The current situation in Iraq is not just about what has happened in that region in the past 20 years, just like the invasion of Kuwait by Saddam Hussein dated back to when a map was arbitrarily drawn by the British. Beyond the history that is driving the Islamic State in Iraq and the Levant (ISIL), there are current religious and political issues in play that are intertwined throughout the Middle East and North Africa. The lines on the map are near meaningless to anyone except Westerners.

Today’s Must-Watch Videos on Benghazi—Jon Gabriel


What the mainstream media once considered semi-racist conspiracy theories of the tinfoil hat crowd is re-emerging as a major story in Washington. The news cycle is moving quickly, but here are three powerful videos that will get you up to speed.

Early this morning, Joe Scarborough exploded at panelist Donnie Deutsch for warning the GOP off the Benghazi story. (Skip ahead to 7:00 for the good stuff.)

Benghazi Keeps Bubbling Up Despite WH Spin — Jon Gabriel

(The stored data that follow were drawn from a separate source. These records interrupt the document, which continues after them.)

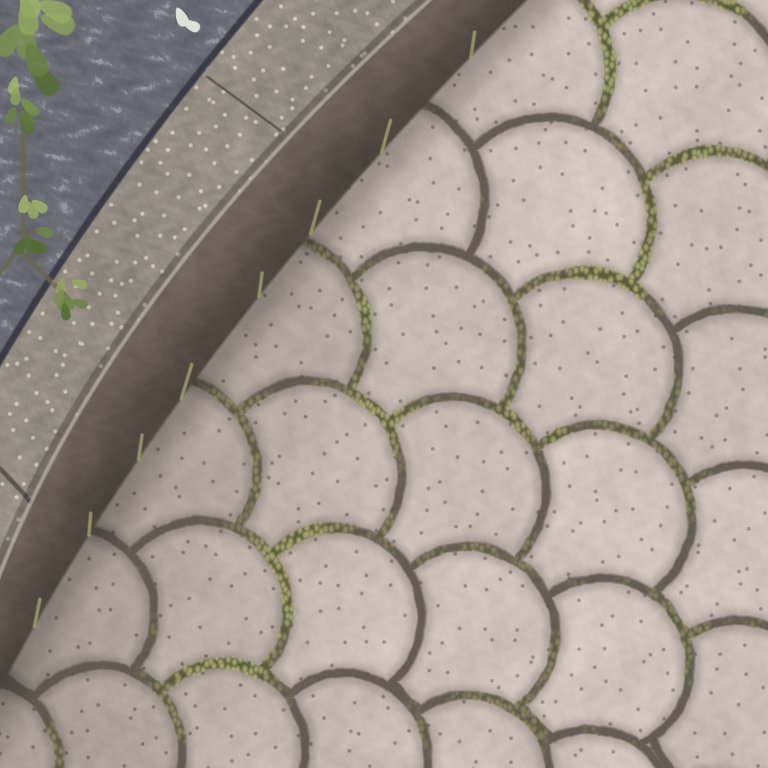
Reproduce this texture procedurally as a three.js fragment shader.

```glsl
// Fan-shaped paving stones with mossy joints beside a curved kerb and a wet road.
varying vec2 vUv;

float hash(vec2 c) { return fract(sin(dot(c, vec2(127.1, 311.7))) * 43758.5); }

vec2 hash2(vec2 c) { return vec2(hash(c), hash(c + 37.3)); }

// Cellular noise: distance to the nearest scattered point.
float cells(vec2 p) {
  float nearest = 1.0;
  for (int j = -1; j <= 1; j++)
    for (int i = -1; i <= 1; i++) {
      vec2 cell = floor(p) + vec2(float(i), float(j));
      nearest = min(nearest, length(cell + hash2(cell) - p));
    }
  return nearest;
}

// Layered sines, roughly -1 to 1.
float waves(vec2 p) {
  float sum = 0.0, amp = 0.5;
  for (int i = 0; i < 5; i++) {
    sum += amp * sin(p.x + 1.7 * sin(p.y)) * cos(p.y * 0.9 + float(i));
    p = mat2(0.8, 0.6, -0.6, 0.8) * p * 1.9 + 2.3;
    amp *= 0.62;
  }
  return sum;
}

float segment(vec2 p, vec2 a, vec2 b) {
  vec2 ab = b - a;
  return length(p - a - ab * clamp(dot(p - a, ab) / dot(ab, ab), 0.0, 1.0));
}

float line(float d, float width) { return 1.0 - smoothstep(width * 0.5, width + 0.0015, d); }

float spot(vec2 p, vec2 c, float r) { return exp(-dot(p - c, p - c) / (r * r)); }

// Kerb edges: x as a parabola of depth from the top.
float edgeX(float t, vec3 k) { return k.x - k.y * t + k.z * t * t; }

float edgeDist(vec2 p, vec3 k) {
  float t = 1.0 - p.y, slope = k.y - 2.0 * k.z * t;
  return (p.x - edgeX(t, k)) / sqrt(1.0 + slope * slope);
}

// Stone centres on a bent, perspective lattice.
vec2 stoneCentre(float r, float k) {
  return vec2(0.350 + 0.203 * k - 0.142 * r + 0.005 * r * r - 0.0143 * r * k,
              0.568 - 0.177 * r - 0.0033 * r * r - 0.0091 * k + 0.0117 * r * k - 0.0078 * k * k);
}

// Overlapping discs; returns distance to the joint, stone tone and rim side.
vec3 fanStones(vec2 p) {
  vec3 s = vec3(1.0, 0.5, 1.0);
  for (int j = -3; j <= 3; j++)
    for (int i = 6; i >= 0; i--) {
      float r = float(j), k = float(i);
      float d = length(p - stoneCentre(r, k)) - (0.127 - 0.0065 * r);
      if (d < 0.0) s = vec3(-d, hash(vec2(r, k)), 0.0);
      else if (d < s.x) s = vec3(d, s.y, 1.0);
    }
  return s;
}

vec3 paving(vec2 p) {
  vec2 bent = p + 0.0025 * vec2(waves(p * 45.0), waves(p * 45.0 + 9.0));
  vec3 s = fanStones(bent);
  float light = smoothstep(0.15, 0.85, p.x - 0.25 * p.y + 0.25);
  vec3 col = mix(vec3(0.66, 0.62, 0.58), vec3(0.81, 0.76, 0.73), light);
  col *= 0.97 + 0.05 * s.y + 0.045 * waves(p * 24.0) + 0.035 * waves(p * vec2(150.0, 110.0));
  col *= 1.0 - 0.28 * line(cells(p * 28.0) / 28.0, 0.0022);
  col *= mix(0.84, 1.0, smoothstep(0.004, 0.022, s.x));

  // Joints: shadowed soil with patches of moss.
  float patches = smoothstep(0.0, 0.45, waves(p * 13.0 + 2.0) + 0.12);
  float tufts = spot(p, vec2(0.79, 0.65), 0.06) + spot(p, vec2(0.68, 0.46), 0.05)
    + spot(p, vec2(0.50, 0.46), 0.06) + spot(p, vec2(0.36, 0.27), 0.07)
    + spot(p, vec2(0.90, 0.80), 0.07) + spot(p, vec2(0.80, 0.95), 0.06)
    + spot(p, vec2(0.48, 0.60), 0.05) + spot(p, vec2(0.30, 0.13), 0.06)
    + spot(p, vec2(0.52, 0.83), 0.04) + spot(p, vec2(0.95, 1.0), 0.03);
  float moss = clamp(0.55 * patches + tufts, 0.0, 1.0);
  float blades = cells(p * vec2(130.0, 95.0));
  float joint = line(s.x, 0.0055 + 0.002 * s.z);
  col = mix(col, vec3(0.36, 0.33, 0.30), 0.9 * joint);
  float mossArea = line(s.x, 0.004 + 0.009 * moss * (1.0 - blades));
  vec3 green = mix(vec3(0.68, 0.67, 0.45), vec3(0.34, 0.36, 0.20), smoothstep(0.1, 0.75, blades));
  return mix(col, green, mossArea * moss * 0.85);
}

vec3 road(vec2 p) {
  float ripple = waves(p * vec2(75.0, 110.0));
  return vec3(0.42, 0.42, 0.46) + 0.06 * ripple + 0.12 * smoothstep(0.35, 0.8, ripple);
}

float leaf(vec2 p, vec2 c, float angle, float size) {
  vec2 q = mat2(cos(angle), -sin(angle), sin(angle), cos(angle)) * (p - c) / size;
  return 1.0 - smoothstep(0.9, 1.1, length(vec2(q.x, q.y * (1.9 + 0.7 * q.x))));
}

vec3 leafCluster(vec3 col, vec2 p, vec2 c, float spread) {
  for (int i = 0; i < 8; i++) {
    vec2 h = hash2(c * 50.0 + float(i));
    vec3 green = mix(vec3(0.32, 0.42, 0.20), vec3(0.65, 0.72, 0.43), h.y);
    vec2 place = c + (h - 0.5) * spread * vec2(1.3, 2.0);
    col = mix(col, green, 0.85 * leaf(p, place, 1.0 + 2.0 * h.x, spread * 0.42));
  }
  return col;
}

void main() {
  vec2 p = vUv;
  vec3 footCurve = vec3(0.686, 1.008, 0.272);
  float foot = edgeDist(p, footCurve);
  float lip = edgeDist(p, vec3(0.560, 1.109, 0.482));
  float gutter = edgeDist(p, vec3(0.341, 0.851, 0.280));
  float grain = waves(p * 130.0), mottle = waves(p * 22.0);

  // Paving, then kerb face, kerb top and road.
  vec3 col = paving(p) * mix(0.78, 1.0, smoothstep(0.0, 0.06, foot));
  vec3 face = mix(vec3(0.30, 0.27, 0.24), vec3(0.43, 0.39, 0.36), smoothstep(0.0, 0.1, -foot));
  col = mix(face * (1.0 + 0.08 * mottle + 0.06 * grain), col, smoothstep(-0.003, 0.003, foot));
  vec3 top = vec3(0.58, 0.55, 0.51) * (1.0 + 0.07 * mottle + 0.09 * grain);
  top += 0.22 * line(cells(p * 38.0) / 38.0, 0.0025);
  float seams = min(segment(p, vec2(0.0, 0.39), vec2(0.042, 0.345)),
                    segment(p, vec2(0.27, 0.90), vec2(0.365, 0.83)) + 0.0015);
  top *= 1.0 - 0.4 * line(seams, 0.003);
  top *= 1.0 - 0.25 * line(abs(lip + 0.008), 0.005);
  col = mix(top, col, smoothstep(-0.0015, 0.0015, lip));
  col = mix(col, vec3(0.71, 0.68, 0.64), 0.7 * line(abs(lip), 0.002));
  col = mix(road(p), col, smoothstep(-0.002, 0.002, gutter));
  col = mix(col, vec3(0.20, 0.20, 0.24), 0.85 * line(abs(gutter + 0.003), 0.005));

  // Grass blades along the foot of the kerb.
  for (int i = 0; i < 9; i++) {
    float h = hash(vec2(float(i), 4.0)), t = 0.06 + 0.105 * float(i) + 0.04 * h;
    vec2 root = vec2(edgeX(t, footCurve), 1.0 - t);
    float blade = segment(p, root, root + vec2(0.014 * h, 0.025 + 0.02 * h));
    col = mix(col, vec3(0.62, 0.63, 0.42), 0.8 * line(blade, 0.002));
  }

  // Trailing plant and pale petals over the road.
  float stem = min(segment(p, vec2(0.03, 0.86), vec2(0.03, 0.69)),
                   segment(p, vec2(0.0, 0.645), vec2(0.042, 0.70)));
  stem = min(stem, segment(p, vec2(0.03, 0.67), vec2(0.09, 0.61)));
  col = mix(col, vec3(0.42, 0.40, 0.30), 0.8 * line(stem, 0.003));
  col = leafCluster(col, p, vec2(0.046, 0.948), 0.055);
  col = leafCluster(col, p, vec2(0.030, 0.862), 0.028);
  col = leafCluster(col, p, vec2(0.042, 0.707), 0.028);
  col = leafCluster(col, p, vec2(0.090, 0.615), 0.025);
  float petals = max(leaf(p, vec2(0.236, 0.978), 2.0, 0.013), leaf(p, vec2(0.249, 0.967), 2.7, 0.012));
  col = mix(col, vec3(0.88, 0.88, 0.86), petals);
  gl_FragColor = vec4(col, 1.0);
}
```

As a kid, I had to repaint an old bike body that had been left out in the elements for months. I picked up the rusty body, rinsed off the dirt with a hose, let it dry and spray painted it. The shiny red bike looked like new.

Of course, after several weeks, the rust came back with a vengeance. Being lazy, I’d touch up the paint every few months to keep it looking decent. But, since I didn’t take care of the hidden corrosion, the rust wouldn’t stay covered up for long.

Losing the Peace


Last week, a colleague and I were having a broad-ranging conversation over lunch, highlighted by some armchair analysis of the recent Russian aggression and subterfuge in the Ukraine sprinkled with our shared concern over the trade-off between entitlement and defense spending, particularly over the next decade.  A key issue raised in that discussion was trying to assess the point where perception becomes reality with regard to the diminishing influence the Unites States has on world affairs.  At that point, my friend said flatly, “we are losing the peace.”

I had to stop and think a moment, because my first reaction was that he was overstating the case.  The United States is still a force to be reckoned with in world affairs economically and militarily.  And yet, as the week wore on, I began thinking about the “signals” that have sent to our allies, the public announcements of dates-of-withdrawal from Iraq and Afghanistan, our “leading from behind” resulting in failed states across North Africa (Libya, primarily), our canceling of missile defense deals in Europe, and our dithering in the face of Chinese and Russian adventurism.  And now the Chinese and Russians are upping their game in Latin America?  Haven’t we been here before?  Suddenly, I find myself quite open to the idea that we are at risk of losing the peace.